Show every line from the entries that follow which holds the word "clipPath".

Excerpted records →
---------------
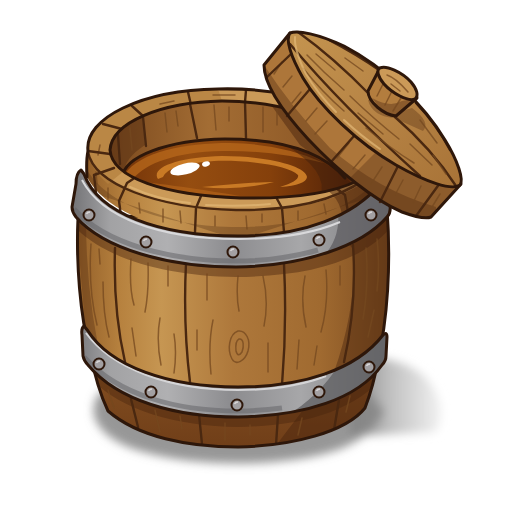
<!DOCTYPE html>
<html lang="en">
<head>
<meta charset="utf-8">
<title>Open wooden barrel</title>
<style>
:root{--paper:#fff;--ink:#2e170a;--grain:#75481f;--seam:#4a2810;--wood:#b5803f;--wood-light:#cb9a58;--wood-dark:#895522;--shade:#43200c;--steel:#929294;--steel-dark:#5e5d60;--rivet:#a3a0a2}
html,body{margin:0;width:512px;height:512px;overflow:hidden;background:var(--paper)}
svg{display:block}
.outline{fill:none;stroke:var(--ink);stroke-width:3;stroke-linejoin:round;stroke-linecap:round}
.seam{fill:none;stroke:var(--seam);stroke-width:2.4;stroke-linecap:round}
.grain{fill:none;stroke:var(--grain);stroke-width:1.5;stroke-linecap:round;opacity:.75}
.shade{fill:var(--shade)}
.glint{fill:none;stroke:#e0b674;stroke-width:2;stroke-linecap:round;opacity:.75}
</style>
</head>
<body>
<svg width="512" height="512" viewBox="0 0 512 512" role="img" aria-label="Wooden barrel filled with amber liquid, its lid leaning on the rim">
<defs>
  <linearGradient id="stave-wood" x1="0" x2="1" y1="0" y2="0">
    <stop offset="0" stop-color="#946029"/><stop offset=".14" stop-color="#b7823f"/><stop offset=".27" stop-color="#c69652"/><stop offset=".5" stop-color="#ae783b"/><stop offset=".78" stop-color="#a06a30"/><stop offset="1" stop-color="#7d4c20"/>
  </linearGradient>
  <linearGradient id="base-wood" x1="0" x2="0" y1="0" y2="1">
    <stop offset="0" stop-color="#8a5424"/><stop offset="1" stop-color="#6d3c17"/>
  </linearGradient>
  <linearGradient id="steel-band" gradientUnits="userSpaceOnUse" x1="72" x2="390" y1="0" y2="0">
    <stop offset="0" stop-color="#737376"/><stop offset=".12" stop-color="#a2a2a4"/><stop offset=".3" stop-color="#b0b0b2"/><stop offset=".5" stop-color="#8c8c8f"/><stop offset=".72" stop-color="#a7a7a9"/><stop offset="1" stop-color="#77777a"/>
  </linearGradient>
  <linearGradient id="inner-wood" x1="0" x2="1" y1="0" y2="0">
    <stop offset="0" stop-color="#7c4a1e"/><stop offset=".4" stop-color="#a36d34"/><stop offset="1" stop-color="#875222"/>
  </linearGradient>
  <linearGradient id="liquid" x1="0" x2="1" y1="0" y2="0">
    <stop offset="0" stop-color="#743409"/><stop offset=".3" stop-color="#954d10"/><stop offset=".65" stop-color="#85400b"/><stop offset="1" stop-color="#4f2007"/>
  </linearGradient>
  <linearGradient id="lid-wood" x1="0" x2="1" y1="0" y2="1">
    <stop offset="0" stop-color="#c4944f"/><stop offset=".5" stop-color="#b78445"/><stop offset="1" stop-color="#a87337"/>
  </linearGradient>
  <linearGradient id="ground-fade" gradientUnits="userSpaceOnUse" x1="350" x2="455" y1="0" y2="0">
    <stop offset="0" stop-color="#888"/><stop offset=".4" stop-color="#c2c2c2"/><stop offset="1" stop-color="#fff"/>
  </linearGradient>
  <filter id="soft" x="-20%" y="-20%" width="140%" height="140%"><feGaussianBlur stdDeviation="5"/></filter>
  <path id="barrel-body" d="M78 218C76 262 80 316 90 352Q97 388 108 411C138 437 188 447 238 447C292 446 346 432 365 408Q374 384 377 364C388 320 391 262 387 208Z"/>
  <path id="upper-hoop" d="M81 170Q76 173 76 184L72 207Q72 212 76 217C104 249 168 267 236 267C304 266 362 246 387 217Q391 213 390 206L387 186Q386 180 381 183C354 216 304 236 238 236C158 236 98 213 84 174Z"/>
  <path id="lower-hoop" d="M84 326Q81 328 82 335L83 356Q84 361 88 365C118 401 176 417 238 417C304 416 358 399 382 365Q386 361 386 356L387 337Q387 331 383 335C356 370 302 387 238 387C168 387 110 366 88 331Z"/>
  <path id="rim-side" d="M88 151Q86 160 87 177C106 213 168 236 238 236C302 236 352 217 377 189L374 168C350 196 300 211 236 210C164 208 102 184 88 151Z"/>
  <path id="rim-top" d="M88 152C84 118 142 90 218 89Q256 88 290 95L376 172C346 200 300 211 236 210C156 208 94 184 88 152Z"/>
  <path id="cavity" d="M110 150C112 122 162 102 222 101Q262 101 300 112L357 181C330 194 290 199 240 198C164 195 112 178 110 150Z"/>
  <path id="lid-edge" d="M290 33L264 65C264 86 284 113 308 139C338 171 374 200 402 212Q424 220 431 217L461 184Z"/>
  <path id="lid-face" d="M290 33C298 30 318 34 344 46C386 68 424 105 445 140C458 161 464 180 460 185C452 191 426 182 396 165C358 143 320 107 303 78C291 57 285 39 290 33Z"/>
  <clipPath id="in-body"><use href="#barrel-body"/></clipPath>
  <clipPath id="in-upper-hoop"><use href="#upper-hoop"/></clipPath>
  <clipPath id="in-lower-hoop"><use href="#lower-hoop"/></clipPath>
  <clipPath id="in-cavity"><use href="#cavity"/></clipPath>
  <clipPath id="in-lid-edge"><use href="#lid-edge"/></clipPath>
  <clipPath id="in-rim"><use href="#rim-side"/><use href="#rim-top"/></clipPath>
  <g id="rivet">
    <circle r="5.5" fill="var(--rivet)" stroke="var(--ink)" stroke-width="2"/>
    <path d="M-2.5 -1Q-1.500 -3 1 -3" fill="none" stroke="#d8d5d6" stroke-width="1.5"/>
  </g>
</defs>

<g id="ground-shadow" filter="url(#soft)">
  <path d="M350 358Q398 354 424 376Q450 404 436 432L350 436Z" fill="url(#ground-fade)"/>
  <path d="M100 392C84 414 98 438 140 451C200 469 290 467 340 449Q372 436 385 412L360 380Z" fill="#858585" opacity=".85"/>
</g>

<g id="body">
  <use href="#barrel-body" fill="url(#stave-wood)"/>
  <g clip-path="url(#in-body)">
    <path d="M70 340C110 400 176 417 238 417C304 416 368 400 390 350V460H70Z" fill="url(#base-wood)"/>
    <path class="shade" opacity=".42" d="M72 210C104 249 168 267 236 267C304 266 364 246 392 208V226C362 262 310 276 236 277C164 276 102 258 72 224Z"/>
    <path class="shade" opacity=".4" d="M340 235L354 250Q356 310 334 372Q310 400 275 447H400V200Z"/>
    <path class="shade" opacity=".3" d="M76 218H86Q86 300 104 372L88 360Z"/>
    <path class="shade" opacity=".38" d="M84 362C118 401 176 417 238 417C304 416 358 399 386 361V374C354 412 302 426 238 427C176 426 122 411 90 378Z"/>
    <g class="seam">
      <path d="M115 248Q113 310 125 362M186 263Q183 325 190 382M284 264Q287 325 282 385M353 245Q357 305 344 362M131 399L138 427M199 414L202 444M278 415L276 445M339 400L334 430"/>
    </g>
    <g class="grain">
      <path d="M91 244Q88 288 97 325M103 282Q103 314 109 337M99 249L100 264M131 259Q129 288 134 305M148 263Q149 292 145 312M168 266V286M132 328L136 356M160 318Q156 340 161 365M174 334Q177 352 174 373M207 274V300M213 320Q208 344 211 374M238 276Q236 296 239 311M263 276Q269 302 264 326M268 343V372M197 330V350M305 276Q300 300 306 327M326 270Q329 303 321 332M340 266V285M299 340L297 369M317 346L314 365M366 248Q369 285 363 319M377 239Q380 266 377 291M374 310L368 337M108 390L114 408M155 410L160 432M180 416L182 429M225 423V440M250 425V435M302 418L298 435M350 396L346 412"/>
      <path d="M238 331C246 330 251 340 248 351C245 361 236 366 232 359C227 350 229 334 238 331ZM239 339C244 338 244 347 242 352Q238 358 236 351Q235 341 239 339Z"/>
    </g>
  </g>
  <use href="#barrel-body" class="outline"/>
</g>

<g id="lower-band">
  <use href="#lower-hoop" fill="url(#steel-band)"/>
  <g clip-path="url(#in-lower-hoop)">
    <path d="M280 420Q318 398 338 366L400 320V420Z" fill="var(--steel-dark)" opacity=".72"/>
    <path d="M84 357C118 395 176 411 238 411Q260 411 282 408" fill="none" stroke="#66666a" stroke-width="5" opacity=".55"/>
    <path d="M86 333C112 369 170 390 238 390Q290 390 326 376" fill="none" stroke="#d5d5d7" stroke-width="2"/>
  </g>
  <use href="#lower-hoop" class="outline"/>
  <use href="#rivet" x="99" y="364"/><use href="#rivet" x="151" y="392"/><use href="#rivet" x="237" y="405"/><use href="#rivet" x="319" y="392"/><use href="#rivet" x="369" y="367"/>
</g>

<g id="rim">
  <use href="#rim-side" fill="url(#stave-wood)"/>
  <use href="#rim-top" fill="var(--wood-light)"/>
  <g clip-path="url(#in-rim)">
    <path d="M88 152C84 118 142 90 218 89L222 101C162 102 112 122 110 150Q114 162 124 171L108 184Q90 168 88 152Z" fill="var(--wood)" opacity=".75"/>
    <path class="shade" opacity=".28" d="M86 168C106 205 168 227 238 227C302 227 352 208 377 180V195L238 240L84 190Z"/>
    <path class="shade" opacity=".45" d="M316 184Q346 196 342 230L385 200V150Z"/>
  </g>
  <g class="grain"><path d="M96 172L97 184M108 188V199M139 203L140 213M163 209V222M180 211L181 223M215 216V226M246 216L247 229M262 214V222M298 211V220M324 204L326 214M100 145L98 155M160 104L174 101M213 95H235"/></g>
  <g class="seam">
    <path d="M88 151L110 154M103 124L122 129M132 106L143 116M188 92L191 105M246 90L245 102M94 175L114 168M94 175L96 193M127 183L119 201L121 216M127 183L133 179M201 196L196 208L195 232M276 197L282 208L284 232M336 188L345 195L348 212"/>
    <path d="M88 152C94 184 156 208 236 210C300 211 346 198 376 170"/>
  </g>
  <path class="glint" d="M130 187Q158 200 190 203M206 205Q240 207 270 204"/>
  <path class="outline" d="M87 177Q86 160 88 151C84 118 142 90 218 89Q256 88 290 95"/>
</g>

<g id="inside">
  <use href="#cavity" fill="url(#inner-wood)"/>
  <g clip-path="url(#in-cavity)">
    <path class="shade" opacity=".35" d="M108 150Q112 124 142 114L145 145Q122 160 124 176Z"/>
    <path class="shade" opacity=".45" d="M266 98L300 145L360 190V98Z"/>
    <path class="seam" d="M143 117L146 146M190 104L197 138M245 102L246 138M118 135L120 164"/>
    <path class="grain" d="M130 128L132 150M165 113L167 132M176 111L178 126M214 105L216 130M229 107V121M263 107V132M277 107V125"/>
    <path d="M119 181C122 156 166 140 225 139C280 139 326 152 352 183Q340 200 236 201Q156 198 119 181Z" fill="url(#liquid)"/>
    <path d="M125 174C140 152 184 143 230 143Q284 144 324 163Q270 150 222 151C176 152 146 163 133 179Z" fill="#b9681b" opacity=".75"/>
    <path d="M158 179C150 167 180 157 222 156C268 156 306 166 307 177Q306 185 280 187Q300 181 298 175C288 165 248 160 214 161Q168 164 163 177Z" fill="#c97a25"/>
    <path d="M202 187Q240 191 274 182Q252 182 202 187Z" fill="#c97a25"/>
    <path d="M130 180Q170 194 240 196Q186 187 160 184Z" fill="#b9681b" opacity=".6"/>
    <path class="shade" opacity=".5" d="M284 144Q324 158 352 184L320 196Q330 172 284 144Z"/>
    <path class="outline" d="M122 178C124 156 168 140 225 139C280 139 322 151 345 178" stroke-width="2"/>
  </g>
  <ellipse cx="185" cy="169" rx="15" ry="5.500" transform="rotate(-14 185 169)" fill="#fff"/>
  <ellipse cx="206" cy="164" rx="4" ry="2.500" transform="rotate(-14 206 164)" fill="#fff"/>
  <use href="#cavity" class="outline"/>
</g>

<g id="upper-band">
  <use href="#upper-hoop" fill="url(#steel-band)"/>
  <g clip-path="url(#in-upper-hoop)">
    <path d="M305 270Q342 250 338 210L400 170V270Z" fill="var(--steel-dark)" opacity=".75"/>
    <path d="M74 209C104 243 168 261 236 261Q280 261 318 250" fill="none" stroke="#66666a" stroke-width="5" opacity=".55"/>
    <path d="M82 180C102 218 160 239 238 239Q300 239 340 222" fill="none" stroke="#d9d9db" stroke-width="2"/>
  </g>
  <use href="#upper-hoop" class="outline"/>
  <use href="#rivet" x="89" y="215"/><use href="#rivet" x="146" y="242"/><use href="#rivet" x="233" y="252"/><use href="#rivet" x="319" y="240"/><use href="#rivet" x="371" y="215"/>
</g>

<g id="lid">
  <use href="#lid-edge" fill="#ad763a"/>
  <g clip-path="url(#in-lid-edge)">
    <path class="shade" opacity=".32" d="M262 62Q290 106 330 148Q378 190 436 207V224H380L258 90Z"/>
    <path class="shade" opacity=".3" d="M376 152L346 182L430 225L465 180Z"/>
    <path class="grain" d="M282 62L274 74M292 76L283 87M301 92L292 103M317 108L306 121M327 121L315 134M349 143L337 158M365 155L353 169M382 167L371 184M403 180L395 195M421 186L413 203M440 194L432 207"/>
  </g>
  <path class="seam" d="M291 54L266 78M310 89L287 116M354 136L331 162M398 166L380 202M440 183L416 216"/>
  <use href="#lid-edge" class="outline"/>
  <use href="#lid-face" fill="url(#lid-wood)"/>
  <path class="shade" opacity=".3" d="M368 100Q372 116 394 118L423 131Q431 122 412 108L405 110Z"/>
  <path class="seam" d="M298 32Q334 58 369 94M395 117Q432 149 456 186M329 40Q356 54 382 72M416 103Q436 124 450 150M290 44Q342 106 420 176" stroke-width="1.800"/>
  <path class="grain" d="M307 55Q324 73 344 90M316 54L335 70M303 68Q322 92 344 111M350 96Q375 120 399 139M358 113L383 134M366 128Q390 148 414 163M410 144L432 165M345 58L363 71M420 120L437 143M433 155L446 174"/>
  <path class="glint" d="M295 37Q294 50 306 74Q318 94 336 112M344 120Q360 135 380 149"/>
  <use href="#lid-face" class="outline"/>
</g>

<g id="knob">
  <path d="M380 68L368 91C368 102 384 115 396 116L417 98Z" fill="#b37d3e"/>
  <path class="shade" opacity=".36" d="M372 98Q382 113 396 116L417 98L402 101Q390 108 372 98Z"/>
  <path class="grain" d="M384 82L377 96M392 91L385 105M401 98L393 111"/>
  <path class="outline" d="M380 68L368 91C368 102 384 115 396 116L417 98"/>
  <path d="M380 68C386 65 402 72 411 82C417 89 419 96 415 99C408 102 392 93 384 84C378 77 376 70 380 68Z" fill="var(--wood-light)"/>
  <path class="grain" d="M387 75Q396 78 408 92M391 84L400 91"/>
  <path class="outline" stroke-width="2.500" d="M380 68C386 65 402 72 411 82C417 89 419 96 415 99C408 102 392 93 384 84C378 77 376 70 380 68Z"/>
</g>
</svg>
</body>
</html>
---------------
Result of the exercise →
  <clipPath id="in-body"><use href="#barrel-body"/></clipPath>
  <clipPath id="in-upper-hoop"><use href="#upper-hoop"/></clipPath>
  <clipPath id="in-lower-hoop"><use href="#lower-hoop"/></clipPath>
  <clipPath id="in-cavity"><use href="#cavity"/></clipPath>
  <clipPath id="in-lid-edge"><use href="#lid-edge"/></clipPath>
  <clipPath id="in-rim"><use href="#rim-side"/><use href="#rim-top"/></clipPath>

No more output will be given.